Jeffrey Anderson, writing in The Weekly Standard, makes an excellent point:
In President Obama’s first budget, entitled (with no apparent sense of irony) “A New Era of Responsibility,” he projected that the federal budget deficit in 2012 would be a rather hefty $581 billion. Fast-forwarding three years, the Congressional Budget Office (CBO) now projects that it will instead be $1.079 trillion, meaning that, if the CBO is right, Obama was wrong by $498,000,000,000. To put that into perspective, that roughly half-trillion dollar margin of error is more than Obama allocated in this year’s budget for Medicare.
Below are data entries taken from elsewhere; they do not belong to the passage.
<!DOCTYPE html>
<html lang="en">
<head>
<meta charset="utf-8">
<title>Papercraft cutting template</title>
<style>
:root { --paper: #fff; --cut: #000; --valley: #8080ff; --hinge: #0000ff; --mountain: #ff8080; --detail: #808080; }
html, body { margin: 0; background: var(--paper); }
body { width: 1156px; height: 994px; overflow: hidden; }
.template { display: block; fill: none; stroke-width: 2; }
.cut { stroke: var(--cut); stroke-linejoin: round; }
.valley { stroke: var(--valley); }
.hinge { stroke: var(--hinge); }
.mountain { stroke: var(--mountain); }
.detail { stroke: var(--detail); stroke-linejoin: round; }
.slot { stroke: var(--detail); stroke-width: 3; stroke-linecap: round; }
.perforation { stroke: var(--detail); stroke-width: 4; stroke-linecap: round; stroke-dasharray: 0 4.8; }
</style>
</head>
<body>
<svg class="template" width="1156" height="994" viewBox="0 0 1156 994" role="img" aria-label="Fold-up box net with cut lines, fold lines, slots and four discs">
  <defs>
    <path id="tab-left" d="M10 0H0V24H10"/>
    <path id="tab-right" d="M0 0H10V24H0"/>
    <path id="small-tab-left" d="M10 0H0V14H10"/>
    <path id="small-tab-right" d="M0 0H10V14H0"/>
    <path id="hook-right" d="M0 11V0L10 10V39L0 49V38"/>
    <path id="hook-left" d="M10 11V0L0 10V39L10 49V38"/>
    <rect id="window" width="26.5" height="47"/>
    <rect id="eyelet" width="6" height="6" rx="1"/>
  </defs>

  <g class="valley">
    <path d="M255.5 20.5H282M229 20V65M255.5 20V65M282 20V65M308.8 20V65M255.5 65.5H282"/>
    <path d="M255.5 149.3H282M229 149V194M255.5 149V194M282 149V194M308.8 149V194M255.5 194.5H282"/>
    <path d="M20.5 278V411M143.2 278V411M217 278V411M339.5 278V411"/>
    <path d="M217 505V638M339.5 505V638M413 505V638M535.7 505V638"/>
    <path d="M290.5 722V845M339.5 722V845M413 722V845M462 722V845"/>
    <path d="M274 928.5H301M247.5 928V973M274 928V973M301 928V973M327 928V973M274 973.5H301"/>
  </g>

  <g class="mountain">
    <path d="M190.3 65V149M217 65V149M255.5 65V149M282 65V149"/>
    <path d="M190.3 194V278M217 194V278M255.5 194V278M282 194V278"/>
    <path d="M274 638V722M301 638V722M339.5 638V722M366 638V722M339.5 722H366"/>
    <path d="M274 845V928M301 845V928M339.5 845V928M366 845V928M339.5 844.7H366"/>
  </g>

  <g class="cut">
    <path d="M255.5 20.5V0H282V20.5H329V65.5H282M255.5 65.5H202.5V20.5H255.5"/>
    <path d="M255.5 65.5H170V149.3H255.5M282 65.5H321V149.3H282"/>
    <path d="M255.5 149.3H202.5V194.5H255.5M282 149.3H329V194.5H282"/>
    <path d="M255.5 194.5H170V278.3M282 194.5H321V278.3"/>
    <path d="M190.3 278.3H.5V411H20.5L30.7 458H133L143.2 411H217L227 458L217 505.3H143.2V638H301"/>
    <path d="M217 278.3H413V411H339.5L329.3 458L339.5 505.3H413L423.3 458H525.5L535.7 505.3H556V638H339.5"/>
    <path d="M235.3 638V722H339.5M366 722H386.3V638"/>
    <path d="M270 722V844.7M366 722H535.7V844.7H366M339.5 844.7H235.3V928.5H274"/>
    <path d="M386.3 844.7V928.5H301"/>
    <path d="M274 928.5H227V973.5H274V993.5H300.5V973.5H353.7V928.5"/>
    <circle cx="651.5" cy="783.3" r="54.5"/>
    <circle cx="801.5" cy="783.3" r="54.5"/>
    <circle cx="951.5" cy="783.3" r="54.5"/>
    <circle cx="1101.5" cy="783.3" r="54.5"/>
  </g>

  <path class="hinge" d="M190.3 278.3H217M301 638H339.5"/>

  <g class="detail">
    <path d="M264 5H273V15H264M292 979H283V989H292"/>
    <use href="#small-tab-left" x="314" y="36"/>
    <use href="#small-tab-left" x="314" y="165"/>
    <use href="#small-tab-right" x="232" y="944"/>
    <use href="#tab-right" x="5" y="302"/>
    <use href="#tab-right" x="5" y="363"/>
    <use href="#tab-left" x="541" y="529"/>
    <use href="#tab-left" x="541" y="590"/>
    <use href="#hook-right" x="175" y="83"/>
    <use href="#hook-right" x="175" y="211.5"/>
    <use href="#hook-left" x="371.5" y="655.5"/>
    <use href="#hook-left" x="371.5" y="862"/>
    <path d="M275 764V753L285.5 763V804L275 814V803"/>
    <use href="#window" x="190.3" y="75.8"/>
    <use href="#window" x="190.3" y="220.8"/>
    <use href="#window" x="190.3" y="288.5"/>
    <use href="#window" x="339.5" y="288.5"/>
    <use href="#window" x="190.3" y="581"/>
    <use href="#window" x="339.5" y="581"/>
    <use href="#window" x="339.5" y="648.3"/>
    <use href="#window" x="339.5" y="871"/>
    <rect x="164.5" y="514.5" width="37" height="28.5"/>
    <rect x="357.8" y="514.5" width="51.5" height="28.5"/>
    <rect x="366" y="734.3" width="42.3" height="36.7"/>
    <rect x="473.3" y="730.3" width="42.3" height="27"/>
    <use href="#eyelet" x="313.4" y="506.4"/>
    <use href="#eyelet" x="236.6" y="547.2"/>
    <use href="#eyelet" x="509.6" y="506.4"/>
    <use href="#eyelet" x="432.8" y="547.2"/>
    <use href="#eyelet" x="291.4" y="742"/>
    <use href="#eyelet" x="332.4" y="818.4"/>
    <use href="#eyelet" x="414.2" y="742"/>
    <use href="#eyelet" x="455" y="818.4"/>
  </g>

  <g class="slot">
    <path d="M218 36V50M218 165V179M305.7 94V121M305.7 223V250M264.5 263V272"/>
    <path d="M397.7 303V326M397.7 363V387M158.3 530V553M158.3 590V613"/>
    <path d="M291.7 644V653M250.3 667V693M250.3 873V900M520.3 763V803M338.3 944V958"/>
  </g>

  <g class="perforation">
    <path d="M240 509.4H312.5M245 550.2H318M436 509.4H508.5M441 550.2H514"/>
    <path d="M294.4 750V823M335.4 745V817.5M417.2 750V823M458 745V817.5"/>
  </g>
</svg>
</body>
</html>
Medicare could magically have become free for 2012, and the deficit would still have exceeded Obama’s earlier estimate.
It strikes me that President Obama isn’t simply vulnerable when it comes to the objective conditions of the country (though he is); it’s that he’s vulnerable based on what he promised versus what he has delivered as president. That’s true on a range of issues, including the unemployment rate (which we were told wouldn’t go above 8 percent if his stimulus package was passed; December was the 35th straight month with unemployment above 8 percent); health care costs (he promised to bend the health care cost curve down; it’s gone up); poverty going down (it’s gone up); cutting the deficit in half (it’s exploded); fixing the housing crisis (it’s gotten worse); improving America’s image in the world (we’re less popular in the Muslim world now than we were under Obama’s predecessor); and improving the political culture in Washington (the divisions have gotten deeper and Obama has set a record for polarization in each of his first three years in office).
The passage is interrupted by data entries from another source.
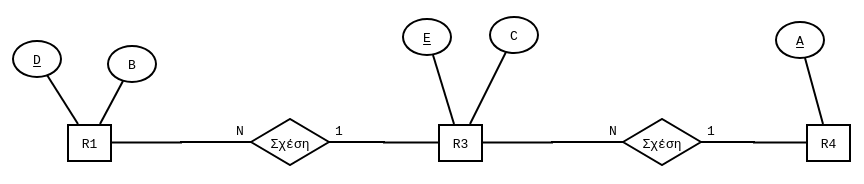
<!DOCTYPE html>
<html lang="el">
<head>
<meta charset="utf-8">
<title>Διάγραμμα οντοτήτων-σχέσεων</title>
<style>
:root { --ink: #000; --paper: #fff; }
* { box-sizing: border-box; }
html, body { margin: 0; background: var(--paper); }
.diagram {
  position: relative; width: 864px; height: 184px; overflow: hidden;
  background: var(--paper); color: var(--ink);
  font: 13px/16px "Liberation Mono", "DejaVu Sans Mono", monospace;
}
.connectors, .relation svg { position: absolute; left: 0; top: 0; fill: none; stroke: var(--ink); stroke-width: 2; }
.node {
  position: absolute; left: var(--x); top: var(--y);
  display: flex; align-items: center; justify-content: center;
}
.entity, .attribute { border: 2px solid var(--ink); background: var(--paper); }
.entity { width: 45px; height: 38px; padding-top: 4px; }
.attribute { width: 50px; height: 38px; padding-top: 4px; border-radius: 50%; }
.key { text-decoration: underline; text-decoration-thickness: 1px; text-underline-offset: 2px; }
.relation { width: 80px; height: 48px; padding-top: 6px; }
.relation svg polygon { fill: var(--paper); }
.relation span { position: relative; }
.cardinality { position: absolute; left: var(--x); top: 124px; width: 8px; text-align: center; }
</style>
</head>
<body>
<main class="diagram">
  <svg class="connectors" width="864" height="184" viewBox="0 0 864 184" aria-hidden="true">
    <line x1="47" y1="75" x2="78" y2="124"/>
    <line x1="123" y1="81" x2="100" y2="124"/>
    <line x1="433" y1="55" x2="454" y2="124"/>
    <line x1="506" y1="52" x2="470" y2="124"/>
    <line x1="805" y1="58" x2="823" y2="124"/>
    <polyline points="112,142.5 181,142.5 181,142 251,142"/>
    <polyline points="329,142 384,142 384,142.5 438,142.5"/>
    <polyline points="482,142.5 552,142.5 552,142 623,142"/>
    <polyline points="701,142 754,142 754,142.5 807,142.5"/>
  </svg>

  <div class="node attribute" style="--x:12px;--y:40px"><span class="key">D</span></div>
  <div class="node attribute" style="--x:107px;--y:45px"><span>B</span></div>
  <div class="node entity" style="--x:67px;--y:124px">R1</div>

  <span class="cardinality" style="--x:236px">N</span>
  <div class="node relation" style="--x:250px;--y:118px">
    <svg width="80" height="48" viewBox="0 0 80 48" aria-hidden="true"><polygon points="1,24 40,1 79,24 40,47"/></svg>
    <span>Σχέση</span>
  </div>
  <span class="cardinality" style="--x:335px">1</span>

  <div class="node attribute" style="--x:402px;--y:18px"><span class="key">E</span></div>
  <div class="node attribute" style="--x:489px;--y:16px"><span>C</span></div>
  <div class="node entity" style="--x:438px;--y:124px">R3</div>

  <span class="cardinality" style="--x:609px">N</span>
  <div class="node relation" style="--x:622px;--y:118px">
    <svg width="80" height="48" viewBox="0 0 80 48" aria-hidden="true"><polygon points="1,24 40,1 79,24 40,47"/></svg>
    <span>Σχέση</span>
  </div>
  <span class="cardinality" style="--x:707px">1</span>

  <div class="node attribute" style="--x:775px;--y:21px"><span class="key">A</span></div>
  <div class="node entity" style="--x:806px;--y:124px">R4</div>
</main>
</body>
</html>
Time and time again, Barack Obama has not only not done what he promised; his policies have moved things in the opposite direction.
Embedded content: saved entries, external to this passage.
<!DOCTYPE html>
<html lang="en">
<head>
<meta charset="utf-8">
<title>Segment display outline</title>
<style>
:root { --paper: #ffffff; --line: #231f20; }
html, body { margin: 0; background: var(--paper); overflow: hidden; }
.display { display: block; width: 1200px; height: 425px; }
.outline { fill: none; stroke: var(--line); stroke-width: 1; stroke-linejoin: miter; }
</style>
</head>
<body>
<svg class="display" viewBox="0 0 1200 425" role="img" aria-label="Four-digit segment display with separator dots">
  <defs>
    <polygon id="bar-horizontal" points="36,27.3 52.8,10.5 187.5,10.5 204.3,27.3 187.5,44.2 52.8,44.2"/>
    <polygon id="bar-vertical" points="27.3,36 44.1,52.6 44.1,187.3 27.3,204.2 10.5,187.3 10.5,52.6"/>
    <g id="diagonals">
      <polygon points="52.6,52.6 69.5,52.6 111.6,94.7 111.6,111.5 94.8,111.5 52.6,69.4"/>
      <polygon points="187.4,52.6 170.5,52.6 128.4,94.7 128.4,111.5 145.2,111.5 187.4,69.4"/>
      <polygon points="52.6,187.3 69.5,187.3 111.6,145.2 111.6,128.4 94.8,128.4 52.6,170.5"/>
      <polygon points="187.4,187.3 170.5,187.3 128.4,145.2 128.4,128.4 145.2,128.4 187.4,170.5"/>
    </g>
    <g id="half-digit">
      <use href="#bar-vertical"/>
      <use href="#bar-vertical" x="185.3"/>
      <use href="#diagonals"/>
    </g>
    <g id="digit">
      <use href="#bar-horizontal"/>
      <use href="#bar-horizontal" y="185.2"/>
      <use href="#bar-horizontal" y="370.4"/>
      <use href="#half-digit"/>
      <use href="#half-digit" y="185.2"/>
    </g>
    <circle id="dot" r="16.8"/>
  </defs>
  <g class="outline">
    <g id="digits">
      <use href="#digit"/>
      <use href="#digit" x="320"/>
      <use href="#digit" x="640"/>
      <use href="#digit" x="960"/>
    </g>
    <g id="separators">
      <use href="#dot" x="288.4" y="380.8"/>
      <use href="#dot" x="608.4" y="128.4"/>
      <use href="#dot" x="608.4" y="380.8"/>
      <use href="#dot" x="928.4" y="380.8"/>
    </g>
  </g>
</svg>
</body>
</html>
He is a man who rode to office on his words and promises. In November, Obama might well be given a one-way ticket back to Chicago for the same reason.